Paul mentions three details that are always present when true discipleship is found: they are (a) service of God in the Spirit, (b) glory in Christ Jesus, and (c) no confidence in the flesh. Before we think about each of these details, we should note that Paul describes such worshippers as ‘the circumcision’. When he describes believers in this way, he means that they are in covenant with God.
Those who have such a commitment serve God in the Spirit. Paul is not limiting worship here to church services. Instead, what he means by worship is all of life. He is concerned with what we do on Mondays as well as on the Lord’s Days. The Christian life should be one ongoing life of worship and service. In Romans 12:1-2, Paul describes Christian worship: ‘I appeal to you therefore, brothers, by the mercies of God, to present your bodies as a living sacrifice, holy and acceptable to God, which is your spiritual worship. Do not be conformed to this world, but be transformed by the renewal of your mind, that by testing you may discern what is the will of God, what is good and acceptable and perfect.’
The second feature of a true commitment is boasting in Jesus Christ. Such an attitude involves an understanding of who Jesus is and what he has done, is doing, and will do for his people. All that he does has been summarised for us in what we call the offices of Christ: a prophet to teach us; a priest to intercede for us and to exercise compassion on us; a king to rule over us and to defend us. There is much in these roles to cause us to boast in Jesus Christ.
The third feature of a true commitment is no confidence in the flesh.

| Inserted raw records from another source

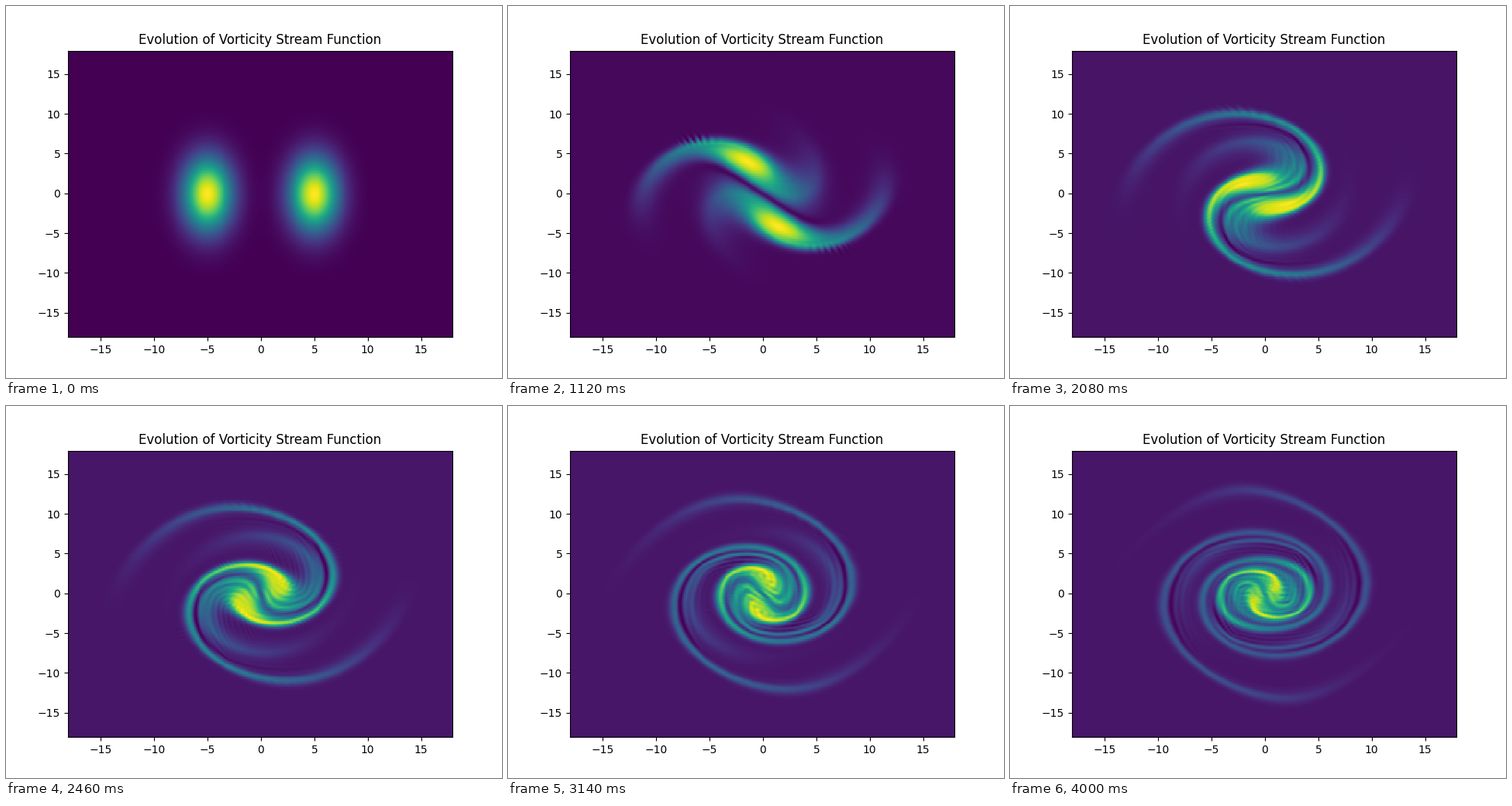
These frames come from a looping animation (640 px wide and 480 px high, 4.02 s). A matplotlib script:

```python
import numpy as np
import matplotlib.pyplot as plt
from matplotlib.animation import FuncAnimation

HALF, N = 18, 256
FRAMES, T_END = 201, 50
NU = 0.001
RTOL, ATOL, MIN_STEP = 1e-3, 1e-6, 0.08

x = np.linspace(-HALF, HALF, N, endpoint=False)
dx = x[1] - x[0]
X, Y = np.meshgrid(x, x)
times = np.linspace(0, T_END, FRAMES)

kx = 2 * np.pi * np.fft.rfftfreq(N, dx)
ky = 2 * np.pi * np.fft.fftfreq(N, dx)
k2 = kx[None, :] ** 2 + ky[:, None] ** 2
k2[0, 0] = 1
inv_lap = -1 / k2
inv_lap[0, 0] = 0

# Dormand-Prince 5(4) weights
STAGES = [np.array(row) for row in (
    [1 / 5],
    [3 / 40, 9 / 40],
    [44 / 45, -56 / 15, 32 / 9],
    [19372 / 6561, -25360 / 2187, 64448 / 6561, -212 / 729],
    [9017 / 3168, -355 / 33, 46732 / 5247, 49 / 176, -5103 / 18656],
    [35 / 384, 0, 500 / 1113, 125 / 192, -2187 / 6784, 11 / 84],
)]
ERROR = np.array([-71 / 57600, 0, 71 / 16695, -71 / 1920,
                  17253 / 339200, -22 / 525, 1 / 40])


def neighbours(f):
    """Periodic east, west, north and south neighbours, as views."""
    p = np.empty((N + 2, N + 2))
    p[1:-1, 1:-1] = f
    p[0, 1:-1], p[-1, 1:-1] = f[-1], f[0]
    p[1:-1, 0], p[1:-1, -1] = f[:, -1], f[:, 0]
    return p[1:-1, 2:], p[1:-1, :-2], p[2:, 1:-1], p[:-2, 1:-1]


def rhs(w):
    """Central-difference vorticity equation, stream function by FFT."""
    psi = np.fft.irfft2(np.fft.rfft2(w) * inv_lap, s=w.shape)
    pe, pw, pn, ps = neighbours(psi)
    we, ww, wn, ws = neighbours(w)
    jac = (pe - pw) * (wn - ws) - (pn - ps) * (we - ww)
    lap = we + ww + wn + ws - 4 * w
    return (NU * lap - jac / 4) / dx ** 2


def hermite(s, h, w0, w1, f0, f1):
    """Cubic between two solver steps, s from 0 to 1."""
    r = 1 - s
    return (r * r * (1 + 2 * s) * w0 + s * s * (3 - 2 * s) * w1
            + h * s * r * (r * f0 - s * f1))


def vortex(cx):
    return np.exp(-(X - cx) ** 2 / 5 - Y ** 2 / 20)


def simulate():
    w = vortex(-5) + vortex(5)
    states = [w.astype(np.float32)]
    k = np.empty((7, N, N))
    k[0] = rhs(w)
    t, h = 0, MIN_STEP
    while len(states) < FRAMES:
        for i, row in enumerate(STAGES, 1):
            new = w + h * np.tensordot(row, k[:i], 1)
            k[i] = rhs(new)
        scale = ATOL + RTOL * np.maximum(abs(w), abs(new))
        miss = h * np.tensordot(ERROR, k, 1) / scale
        err = np.sqrt(np.mean(miss ** 2))
        factor = np.clip(0.9 * err ** -0.2, 0.2, 10)
        if err < 1 or h <= MIN_STEP:
            while len(states) < FRAMES and times[len(states)] <= t + h:
                s = (times[len(states)] - t) / h
                state = hermite(s, h, w, new, k[0], k[6])
                states.append(state.astype(np.float32))
            t, w = t + h, new
            k[0] = k[6]
        h = max(h * factor, MIN_STEP)
    return states


def color_limits(i):
    """Colour range: the undershoot beside the filaments grows, then levels off."""
    peak = float(states[i].max())
    under = np.interp(times[i], [8, 14, 21, 31], [0, 0.021, 0.05, 0.063])
    return -under * peak, peak


states = simulate()

fig, ax = plt.subplots(figsize=(6.4, 4.8), dpi=100)
lo, hi = x[0] - dx / 2, x[-1] + dx / 2
image = ax.imshow(states[0], extent=[lo, hi, lo, hi], aspect="auto",
                  cmap="viridis", interpolation="nearest")
ax.set_title("Evolution of Vorticity Stream Function")


def update(i):
    image.set_data(states[i])
    image.set_clim(*color_limits(i))
    return [image]


anim = FuncAnimation(fig, update, frames=FRAMES, interval=20, repeat=True)
plt.show()
```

Paul proceeds to say why he could have had such confidence and he mentions aspects of his life from before his conversion (vv. 4-8) and after his conversion (vv. 11-13). Before conversion, he had status, racial privileges and earnest zeal; after conversion he had many spiritual attainments. But he did not build his hopes on them.